Volume 43 | Number 1 | Fall 2012

Predicting Future Weather Patterns

Fall 2012 Issue

Bruce Finney

Idaho State University research scientist Bruce Finney's ultimate goal is to help create accurate weather maps of the past for the American West that can be used to better predict future weather patterns.

It is a complicated endeavor, as the results of his recent research suggests, and a work in progress that is becoming more sophisticated as Finney examines the ancient sediment layers in lakes in the Pacific Northwest.

Finney, an ISU biological sciences and geosciences professor, participated in a study "1,500 year quantitative reconstruction of winter precipitation in the Pacific Northwest" that was recently published in the Proceedings of the National Academy of Sciences. That study has received wide publicity and attention because of its surprising results found by Finney and his colleagues at the University of Pittsburgh, Penn State and Ohio State. The researchers compared the data from the analysis of tree rings to that from lake sediments to see how they related. It turns out some periods of weather in the past were misidentified as being in drought.

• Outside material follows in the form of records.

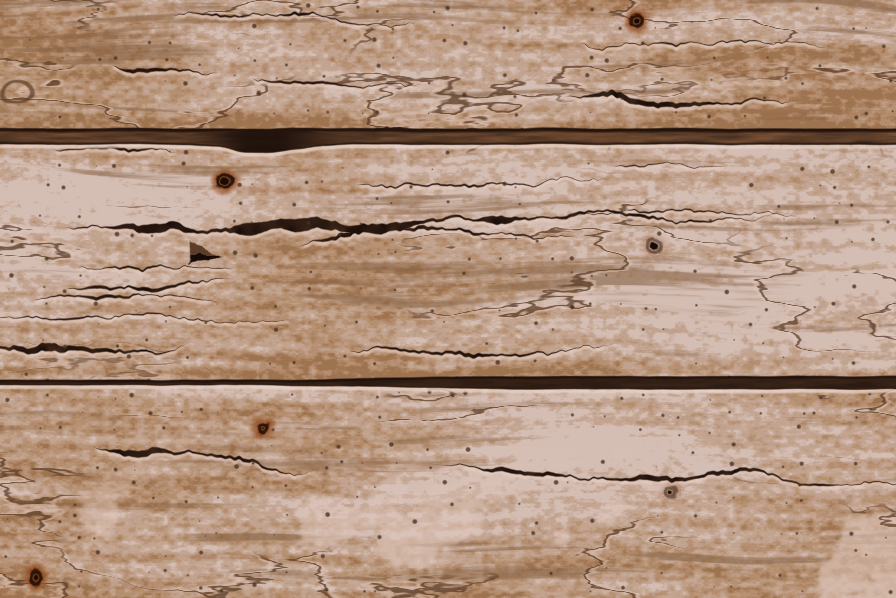
A WebGL 1 fragment shader for this texture:

```glsl
precision highp float;
// Three weathered, paint-worn planks with dark gaps, long cracks and rusty screws.
uniform vec2 u_resolution;

float hash(vec2 p) {
  return fract(sin(dot(p, vec2(127.1, 311.7))) * 43758.545);
}

float noise(vec2 p) {
  vec2 i = floor(p), f = fract(p);
  f = f * f * (3.0 - 2.0 * f);
  return mix(mix(hash(i), hash(i + vec2(1, 0)), f.x),
             mix(hash(i + vec2(0, 1)), hash(i + vec2(1, 1)), f.x), f.y);
}

float fbm(vec2 p) {
  float sum = 0.0, amp = 0.5;
  for (int i = 0; i < 5; i++) {
    sum += amp * noise(p);
    p = p * 2.03 + 17.3;
    amp *= 0.5;
  }
  return sum;
}

// Ragged tapering split: x is the dark opening, y the pale lip below it.
vec2 crack(vec2 p, vec2 start, float len, float slope, float width, float seed) {
  float px = 1.0 / u_resolution.y;
  float t = (p.x - start.x) / len;
  float taper = smoothstep(0.0, 0.2, t) * (1.0 - smoothstep(0.3, 1.0, t));
  float y = start.y + slope * (p.x - start.x)
    + 0.024 * (noise(vec2(p.x * 8.0, seed)) - 0.5)
    + 0.009 * (noise(vec2(p.x * 38.0, seed)) - 0.5)
    + 0.004 * (noise(vec2(p.x * 130.0, seed)) - 0.5);
  float d = p.y - y;
  float h = width * taper * (0.25 + 1.1 * noise(vec2(p.x * 24.0, seed + 5.0)));
  float shown = smoothstep(0.0, 0.1, taper);
  float opening = 1.0 - smoothstep(-px, px, abs(d) - h);
  float lip = smoothstep(-0.009, -0.003, d + h) * (1.0 - smoothstep(-px, px, d + h));
  return shown * vec2(opening, lip);
}

void main() {
  vec2 p = gl_FragCoord.xy / u_resolution.y;
  float px = 1.0 / u_resolution.y;
  vec3 black = vec3(0.09, 0.045, 0.03), bark = vec3(0.36, 0.24, 0.16);
  vec3 brown = vec3(0.62, 0.45, 0.31), tan_ = vec3(0.71, 0.56, 0.44);
  vec3 paint = vec3(0.76, 0.64, 0.56), pale = vec3(0.83, 0.74, 0.70);

  // Worn paint: broad stains, long grain and fine grit
  float plank = floor((p.y + 0.052) / 0.412);
  float across = fract((p.y + 0.052) / 0.412);
  vec2 q = p + vec2(plank * 7.3, 0.03 * noise(p * vec2(3.0, 5.0)));
  float tone = 0.53 + 0.9 * (fbm(q * vec2(2.0, 7.0)) - 0.485)
    + 0.65 * (fbm(q * vec2(4.0, 65.0)) - 0.485)
    + 0.65 * (fbm(p * vec2(90.0, 130.0)) - 0.485);
  tone -= 0.16 * (1.0 - smoothstep(0.03, 0.2, across));
  vec3 col = mix(brown, tan_, smoothstep(0.18, 0.38, tone));
  col = mix(col, paint, smoothstep(0.38, 0.54, tone));
  col = mix(col, pale, smoothstep(0.56, 0.74, tone));

  // Dark grain streaks and scraped pale patches
  float streak = smoothstep(0.6, 0.74, fbm(q * vec2(2.5, 42.0) + 31.0));
  col = mix(col, brown * 0.85, 0.6 * streak);
  float scrape = smoothstep(0.58, 0.66, fbm(p * vec2(7.0, 9.0) + 4.0));
  col = mix(col, pale * 1.05, 0.6 * scrape * (1.0 - smoothstep(0.1, 0.3, p.y)));

  // Hairline crazing
  float vein = fbm(q * vec2(4.5, 17.0) + 9.0);
  float area = smoothstep(0.45, 0.62, noise(p * vec2(4.0, 10.0) + 2.0));
  col = mix(col, pale * 1.06, 0.5 * area * (1.0 - smoothstep(0.0, 0.022, abs(vein - 0.475))));
  col = mix(col, bark, 0.75 * area * (1.0 - smoothstep(0.003, 0.016, abs(vein - 0.5))));

  // Main splits, then scattered small ones
  vec2 split = crack(p, vec2(0.08, 0.612), 1.32, 0.028, 0.0085, 3.0);
  split = max(split, crack(p, vec2(0.15, 0.248), 0.4, -0.08, 0.005, 8.0));
  split = max(split, crack(p, vec2(0.72, 0.212), 0.9, -0.02, 0.004, 14.0));
  split = max(split, crack(p, vec2(-0.15, 0.41), 0.5, 0.03, 0.006, 21.0));
  for (int i = 0; i < 16; i++) {
    float s = float(i) + 30.0;
    vec2 start = vec2(1.6 * hash(vec2(s, 1.0)) - 0.2, fract(s * 0.618) * 0.6 + 0.4);
    split = max(split, crack(p, start, 0.15 + 0.4 * hash(vec2(s, 3.0)),
      0.08 * (hash(vec2(s, 4.0)) - 0.4), 0.001 + 0.003 * hash(vec2(s, 5.0)), s));
  }
  col = mix(col, pale * 1.1, 0.6 * split.y);
  col = mix(col, mix(black, bark, 0.5 * noise(p * 70.0)), split.x);

  // Broken chip and a knot
  vec2 c = p - vec2(0.35, 0.574) + 0.012 * (fbm(p * 45.0) - 0.485);
  float chip = max(abs(c.y + 0.15 * c.x) - 0.018 + 0.35 * (c.x + 0.03), abs(c.x) - 0.032);
  col = mix(col, mix(black, bark, step(0.0, c.y)), 1.0 - smoothstep(-px, px, chip));
  float knot = length((p - vec2(0.03, 0.845)) * vec2(0.65, 1.0)) + 0.006 * noise(p * 40.0);
  col = mix(col, bark, 0.7 * (1.0 - smoothstep(0.001, 0.004, abs(knot - 0.021))));

  // Dirt specks
  vec2 cell = floor(p * 34.0);
  vec2 spot = 0.25 + 0.5 * vec2(hash(cell), hash(cell + 7.0));
  float size = 0.13 * hash(cell + 3.0) * step(0.72, hash(cell + 11.0));
  float speck = 1.0 - smoothstep(-1.0, 1.0, (length(fract(p * 34.0) - spot) - size) / (34.0 * px));
  col = mix(col, bark * 0.8, 0.8 * speck * step(0.02, size));

  // Screws in two columns, each in a rust stain
  for (int i = 0; i < 6; i++) {
    float row = floor(float(i) / 2.0), side = mod(float(i), 2.0);
    vec2 at = vec2(mix(0.44 - 0.063 * row, 1.12 - 0.027 * row, side),
      0.284 + 0.412 * row - side * (0.108 + 0.0175 * row * (row - 1.0)));
    if (side < 0.5 && row > 1.5) at = vec2(0.06, 0.035);
    float r = length(p - at) + 0.016 * (fbm(p * 50.0) - 0.485);
    float rust = side > 0.5 && row < 1.5 ? 0.25 : 0.9;
    col = mix(col, vec3(0.55, 0.25, 0.07), rust * (1.0 - smoothstep(0.008, 0.027, r)));
    col = mix(col, black, (0.3 + 0.6 * rust) * (1.0 - smoothstep(0.001, 0.005, abs(r - 0.009))));
    col = mix(col, black, 1.0 - smoothstep(0.002, 0.006, r));
  }

  // Gaps: shadow under the upper plank, bare wood below, lit lower rim
  float gap = floor((p.y - 0.36) / 0.412 + 0.5);
  float d = p.y - 0.36 - 0.412 * gap + 0.004 * (fbm(vec2(p.x * 14.0, gap)) - 0.485);
  float h = gap < 0.5 ? mix(0.0045, 0.011, smoothstep(0.4, 0.9, p.x)) : 0.0135;
  float bite = step(0.5, gap) * smoothstep(0.3, 0.42, p.x) * (1.0 - smoothstep(0.46, 0.62, p.x));
  float low = h + 0.014 * bite * noise(vec2(p.x * 22.0, 6.0));
  float rim = smoothstep(-0.009, -0.004, d + low) * (1.0 - smoothstep(-px, px, d + low));
  col = mix(col, vec3(0.92, 0.84, 0.8), 0.75 * rim);
  float shade = max(smoothstep(h - 0.009, h - 0.003, d), 1.0 - smoothstep(0.0, 0.006, d + low));
  shade = max(shade, max(bite, 0.75 * (1.0 - step(0.5, gap))));
  vec3 inside = mix(bark * (0.6 + 0.9 * fbm(p * vec2(18.0, 160.0))), black, 0.85 * shade);
  float opening = smoothstep(-px, px, d + low) * (1.0 - smoothstep(-px, px, d - h));
  col = mix(col, inside, opening);

  gl_FragColor = vec4(col, 1.0);
}
```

"Water is a big deal in the West so we've been trying to get a longer-term perspective on how often and long droughts come and why they occur by analyzing lake sediments," Finney said. "This paper focuses on the last 1,500 years. The lakes tell us more about what happened in the winter time, the trees tell us more about the summer."

Generally, in the short term the tree rings and sediment samples matched up, but in the long term they showed differences, showing that dry summers sometimes paired up with wet winters, or vice versa. This has caused scientists to reinterpret past weather patterns: some periods that were identified as drought based on tree ring data are now classified differently because lake sediment data showed wetter than average winters during the same period.

Drought is a common feature in the West's weather history, with several in the last 1,500 years lasting decades, according to Finney. One of those periods of generally dry conditions in this region began about 500 years ago during the "Little Ice Age" ending about 1850.

"The climate has been all over the place in recent years," Finney said, "with wet years followed by dry years, but we're dryer than normal over the last dozen or so years."

The important part of this research is what it contributes to the big picture of the West's climate.

"We will now be able to compare these results to what we are determining happened in Idaho, Alaska and other places affected by weather patterns originating from the North Pacific Ocean over the same period," Finney said. "We're basically trying to put together maps to see what controlled wet and dry periods in the past to help know where the climate system is going in the future."

For his part in the study, Finney examined lake sediment core samples collected from Castor Lake, which is in northwestern Washington, with funding from the National Science Foundation, and is currently involved in similar studies in Idaho, Alaska and other regions surrounding the North Pacific Ocean.